++++ Data excerpts

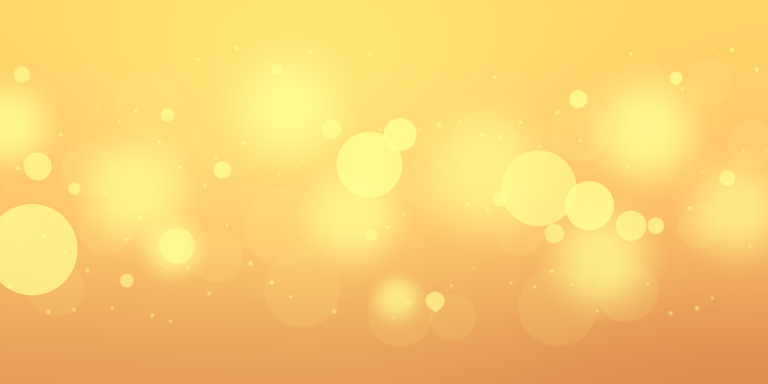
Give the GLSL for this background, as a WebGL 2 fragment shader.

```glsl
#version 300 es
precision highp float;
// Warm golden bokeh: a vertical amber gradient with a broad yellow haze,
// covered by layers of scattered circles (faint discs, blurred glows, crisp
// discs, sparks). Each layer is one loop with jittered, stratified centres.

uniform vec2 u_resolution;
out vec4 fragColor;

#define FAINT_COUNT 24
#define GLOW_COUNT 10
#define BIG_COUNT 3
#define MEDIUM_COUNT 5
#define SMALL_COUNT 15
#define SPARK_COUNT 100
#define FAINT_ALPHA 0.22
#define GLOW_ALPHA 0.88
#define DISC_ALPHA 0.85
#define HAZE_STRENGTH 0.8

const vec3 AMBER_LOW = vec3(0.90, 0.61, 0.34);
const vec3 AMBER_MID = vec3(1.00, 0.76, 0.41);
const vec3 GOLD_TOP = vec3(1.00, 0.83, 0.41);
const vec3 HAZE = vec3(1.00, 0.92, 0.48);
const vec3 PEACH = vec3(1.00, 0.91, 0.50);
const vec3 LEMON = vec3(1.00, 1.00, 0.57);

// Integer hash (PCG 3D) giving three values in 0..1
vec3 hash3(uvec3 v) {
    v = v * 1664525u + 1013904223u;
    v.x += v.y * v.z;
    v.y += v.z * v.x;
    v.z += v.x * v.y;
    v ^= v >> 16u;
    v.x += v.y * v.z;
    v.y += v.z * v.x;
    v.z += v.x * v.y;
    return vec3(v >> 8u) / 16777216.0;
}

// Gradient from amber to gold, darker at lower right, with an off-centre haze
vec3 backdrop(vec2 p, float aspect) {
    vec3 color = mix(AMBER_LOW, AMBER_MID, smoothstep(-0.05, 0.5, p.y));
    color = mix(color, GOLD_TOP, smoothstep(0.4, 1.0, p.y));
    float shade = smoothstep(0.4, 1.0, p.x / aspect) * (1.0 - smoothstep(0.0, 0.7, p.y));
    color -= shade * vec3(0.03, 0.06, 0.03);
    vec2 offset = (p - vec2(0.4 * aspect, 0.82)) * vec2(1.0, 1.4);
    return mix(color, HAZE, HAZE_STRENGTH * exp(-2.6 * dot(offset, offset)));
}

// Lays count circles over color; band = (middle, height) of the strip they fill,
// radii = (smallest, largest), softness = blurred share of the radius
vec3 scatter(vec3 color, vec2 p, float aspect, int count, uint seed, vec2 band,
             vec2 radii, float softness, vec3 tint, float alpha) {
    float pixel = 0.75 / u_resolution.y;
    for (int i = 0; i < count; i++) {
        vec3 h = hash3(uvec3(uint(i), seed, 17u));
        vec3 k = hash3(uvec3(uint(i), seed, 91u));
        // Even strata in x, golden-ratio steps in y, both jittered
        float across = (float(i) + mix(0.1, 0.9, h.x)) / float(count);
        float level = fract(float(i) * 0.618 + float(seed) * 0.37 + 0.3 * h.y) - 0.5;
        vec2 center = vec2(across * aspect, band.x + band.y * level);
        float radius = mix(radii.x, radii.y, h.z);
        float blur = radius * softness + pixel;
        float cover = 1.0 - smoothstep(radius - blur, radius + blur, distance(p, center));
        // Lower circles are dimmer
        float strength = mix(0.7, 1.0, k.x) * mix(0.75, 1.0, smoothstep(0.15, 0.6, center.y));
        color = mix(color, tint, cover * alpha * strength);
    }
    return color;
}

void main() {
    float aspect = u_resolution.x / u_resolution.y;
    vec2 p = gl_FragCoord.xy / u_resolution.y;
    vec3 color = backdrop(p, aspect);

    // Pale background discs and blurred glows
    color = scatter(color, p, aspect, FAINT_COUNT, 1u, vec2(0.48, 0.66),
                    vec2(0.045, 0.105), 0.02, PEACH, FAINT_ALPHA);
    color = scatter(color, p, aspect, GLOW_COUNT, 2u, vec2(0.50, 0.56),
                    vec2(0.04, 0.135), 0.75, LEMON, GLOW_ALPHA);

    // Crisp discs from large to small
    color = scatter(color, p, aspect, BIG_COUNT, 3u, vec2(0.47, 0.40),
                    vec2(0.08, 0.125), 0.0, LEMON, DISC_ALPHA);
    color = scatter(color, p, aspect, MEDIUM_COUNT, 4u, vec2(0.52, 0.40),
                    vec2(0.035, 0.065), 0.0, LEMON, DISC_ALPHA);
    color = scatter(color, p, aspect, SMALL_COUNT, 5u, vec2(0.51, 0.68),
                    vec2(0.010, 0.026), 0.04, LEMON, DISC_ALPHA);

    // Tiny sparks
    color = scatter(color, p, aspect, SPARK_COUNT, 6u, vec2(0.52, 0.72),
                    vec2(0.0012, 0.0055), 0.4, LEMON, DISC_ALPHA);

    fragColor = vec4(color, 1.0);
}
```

++++++++

Your assignment
An exact reproduction of every record above is required, with no pictures included.

Exercise response
Give the GLSL for this background, as a WebGL 2 fragment shader.

```glsl
#version 300 es
precision highp float;
// Warm golden bokeh: a vertical amber gradient with a broad yellow haze,
// covered by layers of scattered circles (faint discs, blurred glows, crisp
// discs, sparks). Each layer is one loop with jittered, stratified centres.

uniform vec2 u_resolution;
out vec4 fragColor;

#define FAINT_COUNT 24
#define GLOW_COUNT 10
#define BIG_COUNT 3
#define MEDIUM_COUNT 5
#define SMALL_COUNT 15
#define SPARK_COUNT 100
#define FAINT_ALPHA 0.22
#define GLOW_ALPHA 0.88
#define DISC_ALPHA 0.85
#define HAZE_STRENGTH 0.8

const vec3 AMBER_LOW = vec3(0.90, 0.61, 0.34);
const vec3 AMBER_MID = vec3(1.00, 0.76, 0.41);
const vec3 GOLD_TOP = vec3(1.00, 0.83, 0.41);
const vec3 HAZE = vec3(1.00, 0.92, 0.48);
const vec3 PEACH = vec3(1.00, 0.91, 0.50);
const vec3 LEMON = vec3(1.00, 1.00, 0.57);

// Integer hash (PCG 3D) giving three values in 0..1
vec3 hash3(uvec3 v) {
    v = v * 1664525u + 1013904223u;
    v.x += v.y * v.z;
    v.y += v.z * v.x;
    v.z += v.x * v.y;
    v ^= v >> 16u;
    v.x += v.y * v.z;
    v.y += v.z * v.x;
    v.z += v.x * v.y;
    return vec3(v >> 8u) / 16777216.0;
}

// Gradient from amber to gold, darker at lower right, with an off-centre haze
vec3 backdrop(vec2 p, float aspect) {
    vec3 color = mix(AMBER_LOW, AMBER_MID, smoothstep(-0.05, 0.5, p.y));
    color = mix(color, GOLD_TOP, smoothstep(0.4, 1.0, p.y));
    float shade = smoothstep(0.4, 1.0, p.x / aspect) * (1.0 - smoothstep(0.0, 0.7, p.y));
    color -= shade * vec3(0.03, 0.06, 0.03);
    vec2 offset = (p - vec2(0.4 * aspect, 0.82)) * vec2(1.0, 1.4);
    return mix(color, HAZE, HAZE_STRENGTH * exp(-2.6 * dot(offset, offset)));
}

// Lays count circles over color; band = (middle, height) of the strip they fill,
// radii = (smallest, largest), softness = blurred share of the radius
vec3 scatter(vec3 color, vec2 p, float aspect, int count, uint seed, vec2 band,
             vec2 radii, float softness, vec3 tint, float alpha) {
    float pixel = 0.75 / u_resolution.y;
    for (int i = 0; i < count; i++) {
        vec3 h = hash3(uvec3(uint(i), seed, 17u));
        vec3 k = hash3(uvec3(uint(i), seed, 91u));
        // Even strata in x, golden-ratio steps in y, both jittered
        float across = (float(i) + mix(0.1, 0.9, h.x)) / float(count);
        float level = fract(float(i) * 0.618 + float(seed) * 0.37 + 0.3 * h.y) - 0.5;
        vec2 center = vec2(across * aspect, band.x + band.y * level);
        float radius = mix(radii.x, radii.y, h.z);
        float blur = radius * softness + pixel;
        float cover = 1.0 - smoothstep(radius - blur, radius + blur, distance(p, center));
        // Lower circles are dimmer
        float strength = mix(0.7, 1.0, k.x) * mix(0.75, 1.0, smoothstep(0.15, 0.6, center.y));
        color = mix(color, tint, cover * alpha * strength);
    }
    return color;
}

void main() {
    float aspect = u_resolution.x / u_resolution.y;
    vec2 p = gl_FragCoord.xy / u_resolution.y;
    vec3 color = backdrop(p, aspect);

    // Pale background discs and blurred glows
    color = scatter(color, p, aspect, FAINT_COUNT, 1u, vec2(0.48, 0.66),
                    vec2(0.045, 0.105), 0.02, PEACH, FAINT_ALPHA);
    color = scatter(color, p, aspect, GLOW_COUNT, 2u, vec2(0.50, 0.56),
                    vec2(0.04, 0.135), 0.75, LEMON, GLOW_ALPHA);

    // Crisp discs from large to small
    color = scatter(color, p, aspect, BIG_COUNT, 3u, vec2(0.47, 0.40),
                    vec2(0.08, 0.125), 0.0, LEMON, DISC_ALPHA);
    color = scatter(color, p, aspect, MEDIUM_COUNT, 4u, vec2(0.52, 0.40),
                    vec2(0.035, 0.065), 0.0, LEMON, DISC_ALPHA);
    color = scatter(color, p, aspect, SMALL_COUNT, 5u, vec2(0.51, 0.68),
                    vec2(0.010, 0.026), 0.04, LEMON, DISC_ALPHA);

    // Tiny sparks
    color = scatter(color, p, aspect, SPARK_COUNT, 6u, vec2(0.52, 0.72),
                    vec2(0.0012, 0.0055), 0.4, LEMON, DISC_ALPHA);

    fragColor = vec4(color, 1.0);
}
```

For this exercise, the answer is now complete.